Spring 2019 not offered
|Certificates: Civic Engagement, Environmental Studies|
|Course Cluster: Christianity Studies|
The Islamic State movement challenges state borders and the separation of mosque and state. Can theocracy be justified in political theory? In contrast, how can an organized religion accept public constitutional boundaries and rule? Can the concepts of law in religion and politics be reconciled? Should church and state be separate, and if so, how? How has religion affected political institutions, and, in turn, been affected by them? Which religious values are compatible with democracy, and which ones go beyond democracy? We will explore the relation of three monotheisms--Judaism, Christianity, and Islam--to political life in nation-states and empires through theoretical and empirical readings from ancient, medieval, and modern times.
||Gen Ed Area Dept:
|Course Format: Lecture / Discussion||Grading Mode: Student Option|
||Fulfills a Major Requirement for: (CEC)(CES)(GOVT)(GOVT-Theory)

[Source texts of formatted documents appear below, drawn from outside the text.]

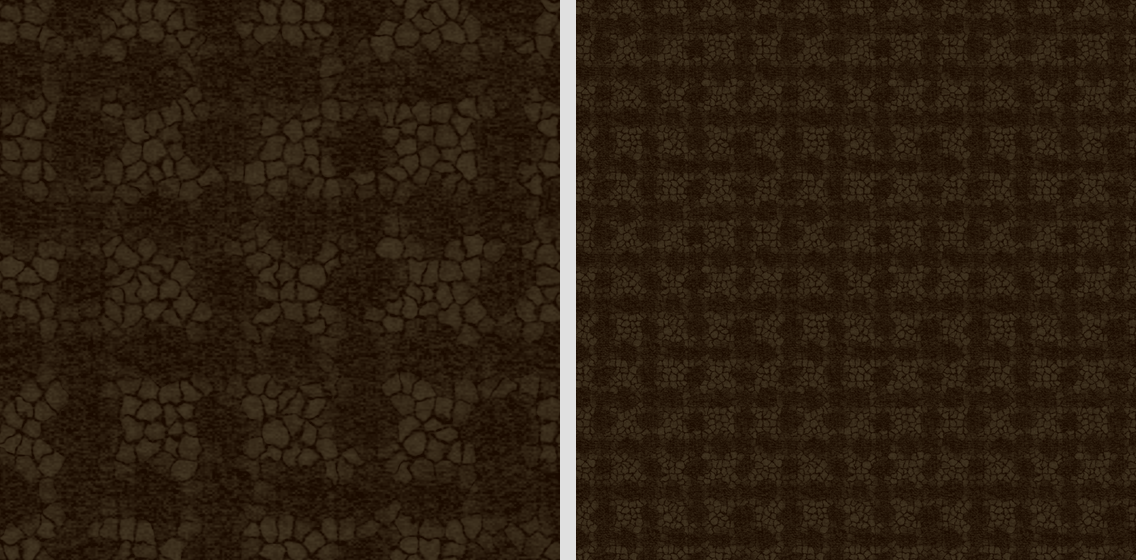
Left, the tile; right, the same tile 3 across and 3 down.
A Shadertoy shader for this texture:

```glsl
#define CLUSTERS 4.0
#define CLUSTER_SHIFT vec2(0.023, -0.010)
#define PEBBLES 28.0
#define GAP_WIDTH 0.15
#define GRAIN 1.25
#define PEBBLE_GRAIN 0.65
#define GROUND_LEVEL 0.14
#define PEBBLE_LEVEL 0.76
#define DARK_BROWN vec3(0.125, 0.067, 0.018)
#define LIGHT_OLIVE vec3(0.250, 0.200, 0.127)

float hash(vec2 p) {
    return fract(sin(dot(p, vec2(127.1, 311.7))) * 43758.5453);
}

// Value noise that wraps after a whole number of cells
float noise(vec2 uv, vec2 cells) {
    vec2 p = uv * cells;
    vec2 i = floor(p);
    vec2 f = p - i;
    f = f * f * (3.0 - 2.0 * f);
    vec2 a = mod(i, cells);
    vec2 b = mod(i + 1.0, cells);
    return mix(mix(hash(a), hash(vec2(b.x, a.y)), f.x),
               mix(hash(vec2(a.x, b.y)), hash(b), f.x), f.y);
}

vec2 pebbleSeed(vec2 cell) {
    vec2 c = mod(cell, PEBBLES);
    vec2 jitter = vec2(hash(c + 3.7), hash(c + 91.3));
    return cell + 0.5 + 0.9 * (jitter - 0.5);
}

// Returns the rounded distance to the pebble's rim and its seed point
float pebbleRim(vec2 p, out vec2 seed) {
    vec2 base = floor(p);
    vec2 nearestCell = base;
    float nearest = 1e3;
    for (int y = -1; y <= 1; y++)
    for (int x = -1; x <= 1; x++) {
        vec2 cell = base + vec2(x, y);
        vec2 s = pebbleSeed(cell);
        float d = distance(p, s);
        if (d < nearest) {
            nearest = d;
            nearestCell = cell;
            seed = s;
        }
    }
    float sum = 0.0;
    for (int y = -2; y <= 2; y++)
    for (int x = -2; x <= 2; x++) {
        if (x == 0 && y == 0) continue;
        vec2 other = pebbleSeed(nearestCell + vec2(x, y));
        float d = dot(0.5 * (seed + other) - p, normalize(other - seed));
        sum += exp(-18.0 * d);
    }
    return -log(sum) / 18.0;
}

// Crossed arms left between round bare patches on the cell sides and corners
float clusterMask(vec2 uv) {
    vec2 q = abs(fract((uv - CLUSTER_SHIFT) * CLUSTERS + 0.5) - 0.5);
    float wobble = 0.14 * (noise(uv, vec2(23.0)) - 0.5);
    float side = min(length(q - vec2(0.5, 0.0)), length(q - vec2(0.0, 0.5)));
    float corner = length(q - 0.5);
    return smoothstep(0.18, 0.29, side + wobble)
         * smoothstep(0.11, 0.35, corner + wobble);
}

void mainImage(out vec4 fragColor, in vec2 fragCoord) {
    vec2 uv = fragCoord / iResolution.xy;

    // Pebbles, slightly bent out of their straight-sided cells
    vec2 bend = vec2(noise(uv, vec2(61.0)), noise(uv + 0.37, vec2(67.0))) - 0.5;
    vec2 seed;
    float rim = pebbleRim(uv * PEBBLES + 0.35 * bend, seed);
    float stone = smoothstep(0.0, GAP_WIDTH, rim);
    float tone = hash(mod(floor(seed), PEBBLES) + 17.0) - 0.5;
    float cover = mix(clusterMask(uv), clusterMask(seed / PEBBLES), 0.6);

    // Fine woven grain with short horizontal streaks
    float streak = noise(uv, vec2(88.0, 250.0)) - 0.5;
    float speck = noise(uv + 0.21, vec2(230.0, 270.0)) - 0.5;
    float grain = 0.45 * streak + 0.6 * speck;
    float patches = noise(uv, vec2(12.0, 18.0)) - 0.5;

    float ground = GROUND_LEVEL + GRAIN * grain + 0.12 * patches
                 - 0.12 * cover * (1.0 - stone);
    float pebble = PEBBLE_LEVEL + PEBBLE_GRAIN * grain + 0.16 * tone
                 + 0.1 * smoothstep(0.1, 0.4, rim);
    float level = max(mix(ground, pebble, cover * stone), -0.2);

    fragColor = vec4(mix(DARK_BROWN, LIGHT_OLIVE, level), 1.0);
}
```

Heschel, THE PROPHETS (selections)
Bourke, ed., THE ESSENTIAL AUGUSTINE
Habermas and Ratzinger, DIALECTICS OF SECULARIZATION
Reichley, FAITH IN AMERICAN POLITICS
Liebman and Don-Yehiya, CIVIL RELIGION IN ISRAEL
Lee, RELIGION AND POLITICS IN THE MIDDLE EAST
Creswell and Haykel, "Battle Lines"
Ruthven, "Inside the Islamic State"
|Examination and Assignments: |
Class presentation and paper; essay; midterm quiz; final exam.
|Additional Requirements and/or Comments: |
Some background in social or political theory -- from GOVT, SOC, HIST, PHIL, RELI, CSS, or COL -- is helpful.